Poll: Residents proud of Wood River Valley, but challenges loom | Blaine County

Access to the outdoors and community values ​​are major assets to living in the Wood River Valley, but some residents worry about their long-term quality of life, according to a 2022 survey by Visit Sun Valley In the region.

The resident survey, which probed a range of complex topics, was conducted in March and April 2022 by the marketing agency to better understand the opinions and priorities of area residents. An invitation to participate in the survey was mailed to a random sample of residents based on registered voter rolls, as well as to seasonal residents based on Blaine County Assessor records. The total number of surveys received to date is 1,433, of which 76% are year-round residents and 24% seasonal/part-time residents.

The survey revealed that residents are proud of the Wood River Valley as a place to live. Both full-time residents and seasonal residents voted overwhelmingly that they were likely to welcome visitors to their homes and recommend trips to the area to friends and family.

The survey assessed the quality of life experienced by residents, as 18 factors contributing to quality of life were probed. There was a strong consensus among Residents and Seasonal Residents on many of the most important factors in the ranking order, including:

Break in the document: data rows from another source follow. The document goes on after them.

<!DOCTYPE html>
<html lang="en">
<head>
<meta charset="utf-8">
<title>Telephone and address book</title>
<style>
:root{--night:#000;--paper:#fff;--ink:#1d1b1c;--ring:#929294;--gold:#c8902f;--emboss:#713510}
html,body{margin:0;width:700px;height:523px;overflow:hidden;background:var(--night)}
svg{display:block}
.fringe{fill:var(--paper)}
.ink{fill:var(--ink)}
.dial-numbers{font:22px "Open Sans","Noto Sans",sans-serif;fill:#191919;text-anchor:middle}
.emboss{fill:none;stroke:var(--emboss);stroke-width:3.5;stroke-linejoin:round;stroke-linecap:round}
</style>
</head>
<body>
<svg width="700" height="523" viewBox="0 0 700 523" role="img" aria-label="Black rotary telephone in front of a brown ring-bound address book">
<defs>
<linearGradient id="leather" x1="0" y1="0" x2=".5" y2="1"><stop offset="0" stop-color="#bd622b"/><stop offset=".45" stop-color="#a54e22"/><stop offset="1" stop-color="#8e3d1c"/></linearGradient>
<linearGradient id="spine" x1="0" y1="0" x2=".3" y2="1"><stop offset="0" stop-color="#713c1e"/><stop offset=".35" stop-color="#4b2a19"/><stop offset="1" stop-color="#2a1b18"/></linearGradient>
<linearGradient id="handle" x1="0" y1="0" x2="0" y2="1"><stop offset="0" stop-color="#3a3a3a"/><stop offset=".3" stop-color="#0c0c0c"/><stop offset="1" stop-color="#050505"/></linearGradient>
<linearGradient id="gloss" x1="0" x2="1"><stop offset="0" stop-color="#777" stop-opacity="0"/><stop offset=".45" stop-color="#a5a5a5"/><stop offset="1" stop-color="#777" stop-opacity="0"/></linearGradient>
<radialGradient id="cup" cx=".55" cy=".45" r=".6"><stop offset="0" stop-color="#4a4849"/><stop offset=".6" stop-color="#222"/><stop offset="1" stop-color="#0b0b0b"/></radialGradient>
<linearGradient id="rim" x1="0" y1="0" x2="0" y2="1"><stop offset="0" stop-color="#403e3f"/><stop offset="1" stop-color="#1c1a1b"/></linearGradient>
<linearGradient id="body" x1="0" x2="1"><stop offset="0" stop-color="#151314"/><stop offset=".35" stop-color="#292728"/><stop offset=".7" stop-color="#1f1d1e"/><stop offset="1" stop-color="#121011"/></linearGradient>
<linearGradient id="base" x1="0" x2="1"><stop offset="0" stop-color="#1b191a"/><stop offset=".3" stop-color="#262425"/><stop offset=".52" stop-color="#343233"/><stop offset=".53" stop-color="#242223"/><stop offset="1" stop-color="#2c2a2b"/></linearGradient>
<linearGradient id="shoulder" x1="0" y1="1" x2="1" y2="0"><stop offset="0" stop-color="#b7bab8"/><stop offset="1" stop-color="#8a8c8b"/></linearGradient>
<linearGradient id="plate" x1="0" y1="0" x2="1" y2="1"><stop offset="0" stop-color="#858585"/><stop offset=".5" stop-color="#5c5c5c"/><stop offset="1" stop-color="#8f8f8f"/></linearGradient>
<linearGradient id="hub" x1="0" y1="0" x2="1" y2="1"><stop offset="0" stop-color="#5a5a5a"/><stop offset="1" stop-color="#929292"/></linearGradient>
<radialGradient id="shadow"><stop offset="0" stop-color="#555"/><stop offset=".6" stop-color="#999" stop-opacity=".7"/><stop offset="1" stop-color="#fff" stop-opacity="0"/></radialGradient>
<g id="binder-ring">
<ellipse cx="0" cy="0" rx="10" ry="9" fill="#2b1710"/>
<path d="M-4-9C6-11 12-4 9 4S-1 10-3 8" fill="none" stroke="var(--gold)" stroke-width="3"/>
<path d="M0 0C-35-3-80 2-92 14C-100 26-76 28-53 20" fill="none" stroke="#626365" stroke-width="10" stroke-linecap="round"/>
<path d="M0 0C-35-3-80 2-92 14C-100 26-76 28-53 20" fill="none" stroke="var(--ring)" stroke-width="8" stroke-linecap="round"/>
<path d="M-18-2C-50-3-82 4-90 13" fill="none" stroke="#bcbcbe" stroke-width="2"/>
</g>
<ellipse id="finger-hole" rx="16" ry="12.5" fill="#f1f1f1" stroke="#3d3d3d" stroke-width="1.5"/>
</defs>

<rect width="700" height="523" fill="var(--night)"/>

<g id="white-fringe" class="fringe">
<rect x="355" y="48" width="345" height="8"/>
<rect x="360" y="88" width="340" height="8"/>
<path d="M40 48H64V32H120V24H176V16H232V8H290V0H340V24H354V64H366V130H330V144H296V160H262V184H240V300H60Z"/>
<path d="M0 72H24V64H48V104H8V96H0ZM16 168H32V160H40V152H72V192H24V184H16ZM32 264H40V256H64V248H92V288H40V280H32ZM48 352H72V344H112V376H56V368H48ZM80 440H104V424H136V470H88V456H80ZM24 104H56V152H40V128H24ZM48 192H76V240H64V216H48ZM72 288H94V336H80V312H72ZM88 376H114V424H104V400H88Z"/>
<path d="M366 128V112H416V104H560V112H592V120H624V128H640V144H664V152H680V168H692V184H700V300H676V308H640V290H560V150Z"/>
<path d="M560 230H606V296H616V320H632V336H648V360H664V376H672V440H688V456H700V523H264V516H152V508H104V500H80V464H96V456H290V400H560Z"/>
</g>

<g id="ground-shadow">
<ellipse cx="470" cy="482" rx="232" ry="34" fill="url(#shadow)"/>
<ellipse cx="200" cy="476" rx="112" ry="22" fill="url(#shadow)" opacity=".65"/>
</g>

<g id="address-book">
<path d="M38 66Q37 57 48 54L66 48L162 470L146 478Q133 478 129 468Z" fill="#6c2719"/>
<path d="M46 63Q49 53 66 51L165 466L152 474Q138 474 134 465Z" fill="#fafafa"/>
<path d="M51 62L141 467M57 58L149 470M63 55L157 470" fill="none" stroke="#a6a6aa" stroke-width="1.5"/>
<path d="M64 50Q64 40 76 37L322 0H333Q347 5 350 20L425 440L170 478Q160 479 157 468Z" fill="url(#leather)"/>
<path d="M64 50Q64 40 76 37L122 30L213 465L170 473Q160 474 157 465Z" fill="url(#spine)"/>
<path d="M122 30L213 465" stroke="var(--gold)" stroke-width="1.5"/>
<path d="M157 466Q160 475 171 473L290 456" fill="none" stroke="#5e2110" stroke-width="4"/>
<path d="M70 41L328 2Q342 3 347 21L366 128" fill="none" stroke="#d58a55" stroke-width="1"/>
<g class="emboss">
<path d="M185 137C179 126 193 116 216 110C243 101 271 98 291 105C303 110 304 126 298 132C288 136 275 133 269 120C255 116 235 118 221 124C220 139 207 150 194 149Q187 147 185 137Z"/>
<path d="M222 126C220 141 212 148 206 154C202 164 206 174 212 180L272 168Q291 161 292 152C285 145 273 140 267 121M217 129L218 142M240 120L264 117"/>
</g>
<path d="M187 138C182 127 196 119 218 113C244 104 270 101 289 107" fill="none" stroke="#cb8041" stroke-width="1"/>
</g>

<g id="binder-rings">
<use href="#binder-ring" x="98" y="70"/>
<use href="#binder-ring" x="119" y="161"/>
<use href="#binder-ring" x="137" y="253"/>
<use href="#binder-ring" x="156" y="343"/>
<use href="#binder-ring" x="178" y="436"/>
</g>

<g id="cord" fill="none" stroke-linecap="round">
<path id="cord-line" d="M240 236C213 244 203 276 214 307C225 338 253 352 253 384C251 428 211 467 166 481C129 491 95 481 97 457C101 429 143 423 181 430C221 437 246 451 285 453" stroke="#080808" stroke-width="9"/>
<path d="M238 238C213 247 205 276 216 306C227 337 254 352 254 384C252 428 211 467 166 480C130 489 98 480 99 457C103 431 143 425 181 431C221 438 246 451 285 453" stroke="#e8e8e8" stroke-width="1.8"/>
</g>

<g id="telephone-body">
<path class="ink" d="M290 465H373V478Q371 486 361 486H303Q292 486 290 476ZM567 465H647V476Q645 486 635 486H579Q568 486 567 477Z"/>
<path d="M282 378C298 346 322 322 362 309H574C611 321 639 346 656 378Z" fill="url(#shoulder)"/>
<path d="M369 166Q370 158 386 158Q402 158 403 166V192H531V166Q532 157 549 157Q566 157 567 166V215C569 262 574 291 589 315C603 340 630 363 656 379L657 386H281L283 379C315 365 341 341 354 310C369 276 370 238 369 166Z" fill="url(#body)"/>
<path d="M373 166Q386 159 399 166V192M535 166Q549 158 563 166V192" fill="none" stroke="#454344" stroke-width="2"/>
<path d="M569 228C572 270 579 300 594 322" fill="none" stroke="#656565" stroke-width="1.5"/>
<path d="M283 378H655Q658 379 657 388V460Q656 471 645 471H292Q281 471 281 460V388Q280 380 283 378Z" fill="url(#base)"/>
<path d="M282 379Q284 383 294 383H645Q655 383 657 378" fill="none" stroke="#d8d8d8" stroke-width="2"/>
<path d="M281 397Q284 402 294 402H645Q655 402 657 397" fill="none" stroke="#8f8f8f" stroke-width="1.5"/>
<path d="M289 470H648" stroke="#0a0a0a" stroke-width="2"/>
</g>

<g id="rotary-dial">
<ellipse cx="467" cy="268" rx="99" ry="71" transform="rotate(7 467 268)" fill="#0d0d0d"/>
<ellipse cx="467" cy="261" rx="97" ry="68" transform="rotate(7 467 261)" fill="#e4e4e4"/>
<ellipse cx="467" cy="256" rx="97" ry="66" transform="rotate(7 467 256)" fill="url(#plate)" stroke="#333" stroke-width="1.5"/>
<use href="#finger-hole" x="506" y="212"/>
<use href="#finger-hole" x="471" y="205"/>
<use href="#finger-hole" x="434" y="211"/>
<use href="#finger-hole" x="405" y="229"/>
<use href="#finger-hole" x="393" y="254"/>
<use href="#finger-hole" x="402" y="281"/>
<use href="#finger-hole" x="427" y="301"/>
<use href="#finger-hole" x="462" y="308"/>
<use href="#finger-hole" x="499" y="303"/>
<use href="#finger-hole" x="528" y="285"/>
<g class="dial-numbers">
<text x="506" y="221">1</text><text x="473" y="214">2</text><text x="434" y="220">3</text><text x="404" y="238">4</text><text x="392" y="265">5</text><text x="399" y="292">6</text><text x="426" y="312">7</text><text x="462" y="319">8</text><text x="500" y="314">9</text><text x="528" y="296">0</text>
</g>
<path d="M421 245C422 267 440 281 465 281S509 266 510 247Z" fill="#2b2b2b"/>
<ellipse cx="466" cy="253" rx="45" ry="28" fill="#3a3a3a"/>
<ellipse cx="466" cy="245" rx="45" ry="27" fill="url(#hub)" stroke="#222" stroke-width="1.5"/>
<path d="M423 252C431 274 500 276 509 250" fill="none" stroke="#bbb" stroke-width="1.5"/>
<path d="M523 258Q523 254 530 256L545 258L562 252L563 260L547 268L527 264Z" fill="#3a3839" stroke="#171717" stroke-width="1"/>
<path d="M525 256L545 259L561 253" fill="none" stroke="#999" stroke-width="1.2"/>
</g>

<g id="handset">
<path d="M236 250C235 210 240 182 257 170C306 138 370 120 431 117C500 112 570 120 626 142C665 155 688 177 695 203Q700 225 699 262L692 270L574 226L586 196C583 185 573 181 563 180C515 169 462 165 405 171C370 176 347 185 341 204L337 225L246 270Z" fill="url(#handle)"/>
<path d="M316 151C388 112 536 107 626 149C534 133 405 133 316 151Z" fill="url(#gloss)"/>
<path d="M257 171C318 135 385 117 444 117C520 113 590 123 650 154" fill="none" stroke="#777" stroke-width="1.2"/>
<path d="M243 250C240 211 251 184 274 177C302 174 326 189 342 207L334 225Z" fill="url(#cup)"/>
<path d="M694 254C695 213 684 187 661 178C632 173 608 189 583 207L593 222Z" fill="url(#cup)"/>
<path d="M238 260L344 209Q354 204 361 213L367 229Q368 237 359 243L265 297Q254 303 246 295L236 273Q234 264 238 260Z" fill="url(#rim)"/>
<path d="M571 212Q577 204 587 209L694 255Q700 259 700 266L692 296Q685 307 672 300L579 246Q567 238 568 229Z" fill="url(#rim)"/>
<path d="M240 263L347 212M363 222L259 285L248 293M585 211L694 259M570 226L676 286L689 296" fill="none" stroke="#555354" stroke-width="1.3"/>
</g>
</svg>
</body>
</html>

  1. Access to outdoor activities and experiences
  2. Small town/sense of community
  3. Quality of recreation facilities and programs
  4. Local events and festivals
  5. Vibrant/high-energy community
  6. Arts/culture/entertainment

According to the findings, many of those citing “decline” are long-time local residents and landowners, especially those who have lived in the area for more than 20 years. This set of Valley residents is particularly likely to identify overcrowding, trail use and access as challenges. While this group citing declining quality of life is not a majority, it expresses widely shared views, Visit Sun Valley representatives told Blaine County commissioners at a regular meeting this week.

The survey also found that residents who are generally dependent on the local economy were more likely to say their quality of life is declining. When asked what were the biggest impact or challenges currently affecting respondents personally, service industry staffing and housing challenges were paramount. Housing availability and house prices were seen as a particularly big challenge for full-time residents. This theme of labor and staffing issues and housing affordability issues was also relatively common in open-ended survey responses.

Respondents also provided feedback on challenges that should receive more attention from local leaders. Water scarcity, available accommodation and overcrowding/overtourism were the most identified. While the tourism-based economy is generally supported and valued, a majority of respondents are also concerned about change.

Although overcrowding is an issue for many, opinions differ on whether respondents would be “willing to pay more tax for local services if it meant fewer visitors to the area”. These opinions are also shared by full-time residents and seasonal residents.

According to Visit Sun Valley, the results of this survey show that “future discussions and actions will require balancing shared values ​​and differences of opinion between the challenges of a visitor economy and the impacts that visitors and residents create”.